-- Work instruction --
Check each line below for the word "angle", and copy those that have it.

Data section Start Marker

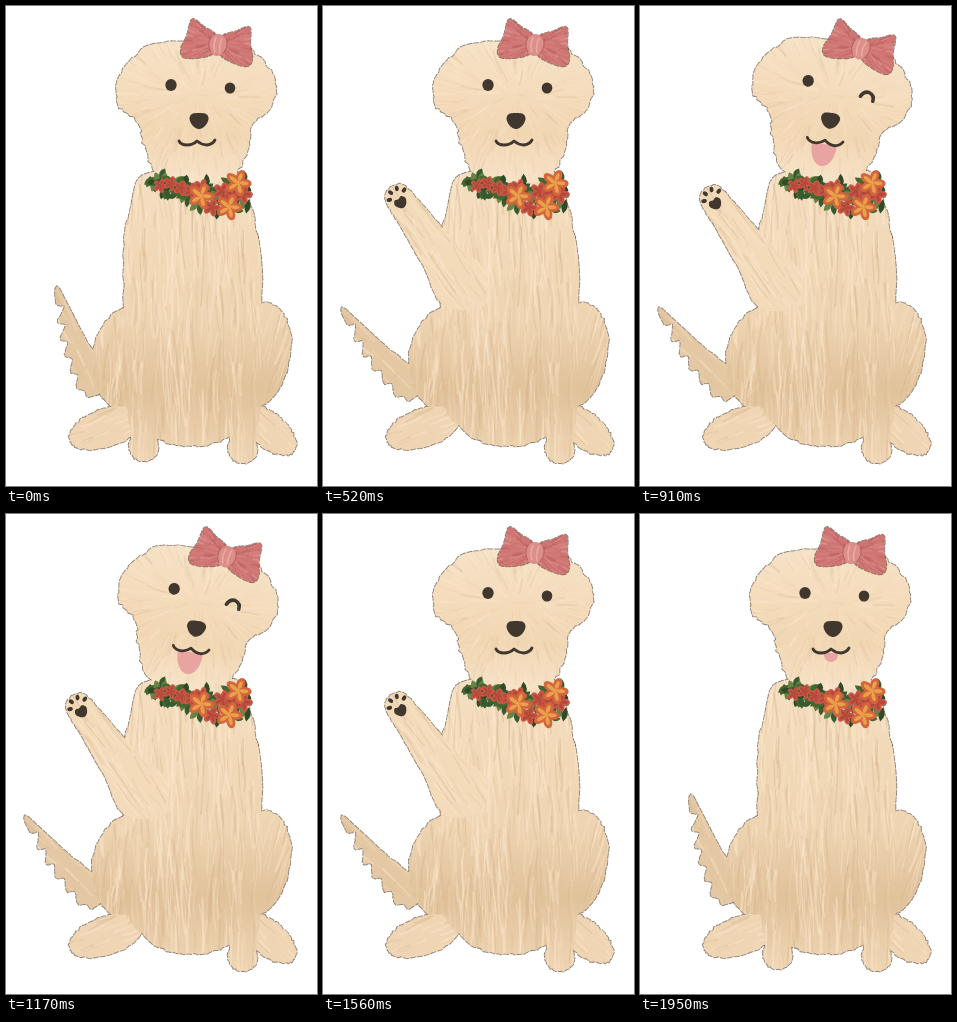
Recreate the animation shown at these times as an HTML page with a canvas. Size 311 by 480 pixels, loop 2080 ms.

```html
<!DOCTYPE html>
<html lang="en">
<head>
<meta charset="utf-8">
<title>Waving dog</title>
<style>
html, body { margin: 0; width: 100%; height: 100%; overflow: hidden; background: #fff; }
canvas { display: block; width: 100vw; height: 100vh; }
</style>
</head>
<body>
<canvas id="stage" width="311" height="480"></canvas>
<script>
const ctx = document.getElementById('stage').getContext('2d');
const STEP = 130, DEG = Math.PI / 180;
const INK = '#40372f', LIGHT = '#fbe7cd', TAN = '#d4b38b';

function random(seed) {
  return () => {
    seed = (seed * 16807) % 2147483647;
    return seed / 2147483647;
  };
}

// Key points for a symmetric shape, given its right half from top to bottom.
const mirror = (cx, half) => [
  ...half.map(([x, y]) => [cx + x, y]),
  ...half.filter(([x]) => x).reverse().map(([x, y]) => [cx - x, y])
];

function ring(cx, cy, rx, ry, degrees = 0) {
  const c = Math.cos(degrees * DEG), s = Math.sin(degrees * DEG);
  return Array.from({ length: 12 }, (_, i) => {
    const u = rx * Math.cos(i * 30 * DEG), v = ry * Math.sin(i * 30 * DEG);
    return [cx + u * c - v * s, cy + u * s + v * c];
  });
}

// Closed Catmull-Rom curve through the keys, optionally ragged like fur.
function outline(keys, rough = 0) {
  const path = new Path2D(), rnd = random(31), n = keys.length, samples = 6;
  for (let i = 0; i < n; i++) {
    const [a, b, c, d] = [-1, 0, 1, 2].map(k => keys[(i + k + n) % n]);
    for (let j = 0; j < samples; j++) {
      const t = j / samples;
      const [x, y] = [0, 1].map(k => b[k] + t / 2 * (c[k] - a[k]
        + t * (2 * a[k] - 5 * b[k] + 4 * c[k] - d[k] + t * (3 * (b[k] - c[k]) + d[k] - a[k])))
        + (rnd() - 0.5) * rough);
      path.lineTo(x, y);
    }
  }
  path.closePath();
  return path;
}

function shade(y0, y1, ...colors) {
  const g = ctx.createLinearGradient(0, y0, 0, y1);
  colors.forEach((c, i) => g.addColorStop(i / (colors.length - 1), c));
  return g;
}

// A furry body part; hair is { angle, length, density, strength }.
function part(keys, hair, fill, rough = 2) {
  const xs = keys.map(k => k[0]), ys = keys.map(k => k[1]);
  const box = [Math.min(...xs), Math.min(...ys), Math.max(...xs), Math.max(...ys)];
  return { path: outline(keys, rough), box, fill, hair: { length: 50, density: 1, strength: 1, ...hair } };
}

const bodyFill = shade(170, 455, '#f5dfc2', '#f1d9b7', '#eed4b1', '#e0c29b', '#efd5b3');
const lean = degrees => ({ angle: () => degrees * DEG });

function tailKeys() {
  const keys = [[-14, 4], [12, 0], [8, -32], [4, -60], [0, -110]];
  for (let along = 95; along > 8; along -= 17) {
    const depth = 22 * (1 - (along / 110) ** 3);
    keys.push([-depth, -along], [6 - depth, 6 - along]);
  }
  return keys;
}

const legHalf = [[0, 215], [15, 232], [19, 300], [17, 400], [13, 426], [15, 444], [8, 453], [0, 455]];
const tail = part(tailKeys(), { ...lean(-92), length: 28 }, '#e4c8a3', 1);
const legDown = part(mirror(138, legHalf), lean(91), bodyFill);
const armUp = part(mirror(0, [[0, -12], [9, -9], [13, 0], [15, 20], [18, 50], [21, 75], [28, 110], [14, 130], [0, 133]]),
  lean(92), '#f3dbba', 1);
const head = part(mirror(-3, [[0, -63], [40, -59], [62, -47], [76, -29], [80, -13], [74, 7],
  [57, 20], [52, 43], [40, 70], [16, 80], [0, 80]]),
  { angle: (x, y) => Math.atan2(y + 8, x * 0.7), length: 20, density: 1.5, strength: 0.6 },
  shade(-63, 80, '#f6e2c7', '#f4dcbc', '#f1d6b2', '#f7e3c8'), 3);
const body = [
  part(ring(132, 355, 46, 56), lean(94), bodyFill),
  part(ring(251, 350, 33, 54, 12), lean(106), bodyFill),
  part(ring(100, 422, 38, 19, -18), { ...lean(158), length: 24 }, '#efd5b3'),
  part(ring(262, 424, 34, 17, 40), { ...lean(45), length: 24 }, '#efd5b3'),
  part(mirror(185, [[0, 165], [48, 168], [60, 200], [67, 240], [67, 300], [69, 350], [67, 395],
    [45, 425], [20, 438], [0, 440]]), { ...lean(89), length: 66 }, bodyFill),
  part(mirror(237, legHalf.map(([x, y]) => [x, y + 2])), lean(89), bodyFill)
];

function at(x, y, degrees, draw) {
  ctx.save();
  ctx.translate(x, y);
  ctx.rotate(degrees * DEG);
  draw();
  ctx.restore();
}

// Speckled rim; fills painted later leave only the outer silhouette.
function rim({ path }) {
  ctx.strokeStyle = 'rgba(75,52,32,.6)';
  ctx.lineWidth = 2;
  ctx.setLineDash([1, 1.5, 2, 2.5]);
  ctx.stroke(path);
  ctx.setLineDash([]);
}

function coat({ path, box: [x0, y0, x1, y1], fill, hair }, colors = [TAN, LIGHT, LIGHT]) {
  const rnd = random(4711), count = (x1 - x0) * (y1 - y0) / 110 * hair.density;
  ctx.save();
  ctx.fillStyle = fill;
  ctx.fill(path);
  ctx.clip(path);
  for (let i = 0; i < count; i++) {
    const x = x0 + rnd() * (x1 - x0), y = y0 + rnd() * (y1 - y0);
    const a = hair.angle(x, y) + (rnd() - 0.5) * 0.22, l = hair.length * (0.5 + rnd() * 0.7);
    const bend = (rnd() - 0.5) * l * 0.25, dx = Math.cos(a), dy = Math.sin(a);
    ctx.strokeStyle = colors[i % colors.length];
    ctx.globalAlpha = (0.12 + rnd() * 0.38) * hair.strength;
    ctx.lineWidth = 0.8 + rnd() * 1.6;
    ctx.beginPath();
    ctx.moveTo(x - dx * l / 2, y - dy * l / 2);
    ctx.quadraticCurveTo(x - dy * bend, y + dx * bend, x + dx * l / 2, y + dy * l / 2);
    ctx.stroke();
  }
  ctx.restore();
}

function oval(x, y, rx, ry, color, angle = 0) {
  ctx.fillStyle = color;
  ctx.beginPath();
  ctx.ellipse(x, y, rx, ry, angle, 0, 7);
  ctx.fill();
}

function fill(keys, color) {
  ctx.fillStyle = color;
  ctx.fill(outline(keys));
}

function line(d, width, color = INK) {
  ctx.strokeStyle = color;
  ctx.lineWidth = width;
  ctx.stroke(new Path2D(d));
}

function drawPad() {
  fill(mirror(-1, [[0, 2], [4, 1], [6.5, 5], [4, 10], [0, 12]]), INK);
  for (let i = 0; i < 4; i++) {
    const a = (46 * i - 157) * DEG;
    oval(9.5 * Math.cos(a), 1 + 9.5 * Math.sin(a), 2.8, 2, INK, a);
  }
}

const bowLoop = part([[3, -8], [16, -15], [29, -21], [32, -4], [36, 10], [32, 18], [16, 16], [3, 9]],
  { angle: (x, y) => Math.atan2(y, x), length: 14, density: 4 }, '#cf7674', 0);

function drawBow() {
  for (const side of [-1, 1]) {
    ctx.save();
    ctx.scale(side, 1);
    rim(bowLoop);
    coat(bowLoop, ['#e6a39d', '#b0555a']);
    ctx.restore();
  }
  oval(0, 1, 9, 11, '#dc8f8a');
  line('M-8 -6Q-11 2 -6 9M8 -6Q11 2 6 9', 1, '#b5605f');
  line('M-3 -6Q-5 2 -2 8M3 -6Q1 2 3 8', 1.6, '#e8aaa3');
}

function drawFace(wink, tongue) {
  oval(-28, -18, 5.7, 5.9, INK);
  if (wink) line('M26 -11Q29 -17 34 -16Q40 -14 39 -8', 3.6);
  else oval(31, -15, 5.3, 5.5, INK);
  fill(mirror(0, [[0, 10], [7, 11], [9.5, 16], [6, 23], [0, 26]]), INK);
  if (tongue) {
    const [rx, ry] = tongue;
    ctx.save();
    ctx.beginPath();
    ctx.rect(-30, 42, 60, 40);
    ctx.clip();
    oval(-2, 44, rx, ry, '#e8a4a0');
    ctx.restore();
  }
  line('M-20 38Q-18 42 -12 42Q-6 42 -2 38Q3 42 8 42Q14 41 16 37', 2.8);
}

function leaf(x, y, angle, length, color) {
  at(x, y, angle, () => {
    ctx.fillStyle = color;
    ctx.fill(new Path2D(`M0 0Q${length / 2} -6 ${length} 0Q${length / 2} 6 0 0Z`));
  });
}

function flower(x, y, r, petal, heart) {
  for (let i = 0; i < 5; i++) {
    const a = i * 72 * DEG - 1.2, c = Math.cos(a) * r, s = Math.sin(a) * r;
    oval(x + c * 0.55, y + s * 0.55, r * 0.5, r * 0.34, petal, a);
    oval(x + c * 0.4, y + s * 0.4, r * 0.4, r * 0.15, heart, a);
  }
}

// The garland sags and widens from left to right.
function drawCollar() {
  const rnd = random(2024), greens = ['#2f4a26', '#46652f', '#668445', '#385a31'];
  const spot = t => [144 + 98 * t, 173 + 20 * Math.sin(t * 90 * DEG) + (rnd() - 0.5) * (6 + 30 * t)];
  for (let i = 0; i < 110; i++) {
    leaf(...spot(i / 110), rnd() * 360, 9 + rnd() * 6, greens[i % 4]);
  }
  for (let i = 0; i < 9; i++) flower(...spot((i + 1) / 9.5), 7 + i / 3, '#c65746', '#b24739');
  for (const [x, y] of [[195, 190], [232, 177], [223, 201]]) flower(x, y, 13, '#d3653f', '#e9a049');
}

function draw({ wag, up = true, tilt = 0, wink = false, tongue }) {
  ctx.fillStyle = '#fff';
  ctx.fillRect(0, 0, 311, 480);
  ctx.lineCap = ctx.lineJoin = 'round';
  for (const paint of [rim, coat]) {
    at(95, 382, -23 - wag, () => paint(tail));
    body.forEach(p => paint(p));
    if (up) at(75 - tilt / 4, 191 + tilt / 8, -36, () => {
      paint(armUp);
      drawPad();
    });
    else paint(legDown);
    at(193, 97, tilt, () => paint(head));
  }
  at(193, 97, tilt, () => {
    drawFace(wink, tongue);
    at(19, -59, 8, drawBow);
  });
  drawCollar();
}

const sit = { wag: 0, up: false }, sitHappy = { ...sit, tongue: [7, 7] };
const wave = wag => ({ wag });
const tilted = { wag: 32, tilt: 9 };
const winking = wag => ({ wag, tilt: 9, wink: true, tongue: [12.5, 20] });
const poses = [
  sit, sitHappy, sitHappy, wave(8), wave(20), tilted, winking(32), winking(20),
  winking(8), winking(20), winking(32), tilted, wave(20), wave(8), sit, sitHappy
];

let shown = -1;
const start = performance.now();
function tick() {
  const step = Math.floor((performance.now() - start) / STEP) % poses.length;
  if (step !== shown) draw(poses[shown = step]);
  requestAnimationFrame(tick);
}
tick();
</script>
</body>
</html>
```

Data section End Marker

-- Answer below --
// A furry body part; hair is { angle, length, density, strength }.
const lean = degrees => ({ angle: () => degrees * DEG });
  { angle: (x, y) => Math.atan2(y + 8, x * 0.7), length: 20, density: 1.5, strength: 0.6 },
    const a = hair.angle(x, y) + (rnd() - 0.5) * 0.22, l = hair.length * (0.5 + rnd() * 0.7);
function oval(x, y, rx, ry, color, angle = 0) {
  ctx.ellipse(x, y, rx, ry, angle, 0, 7);
  { angle: (x, y) => Math.atan2(y, x), length: 14, density: 4 }, '#cf7674', 0);
function leaf(x, y, angle, length, color) {
  at(x, y, angle, () => {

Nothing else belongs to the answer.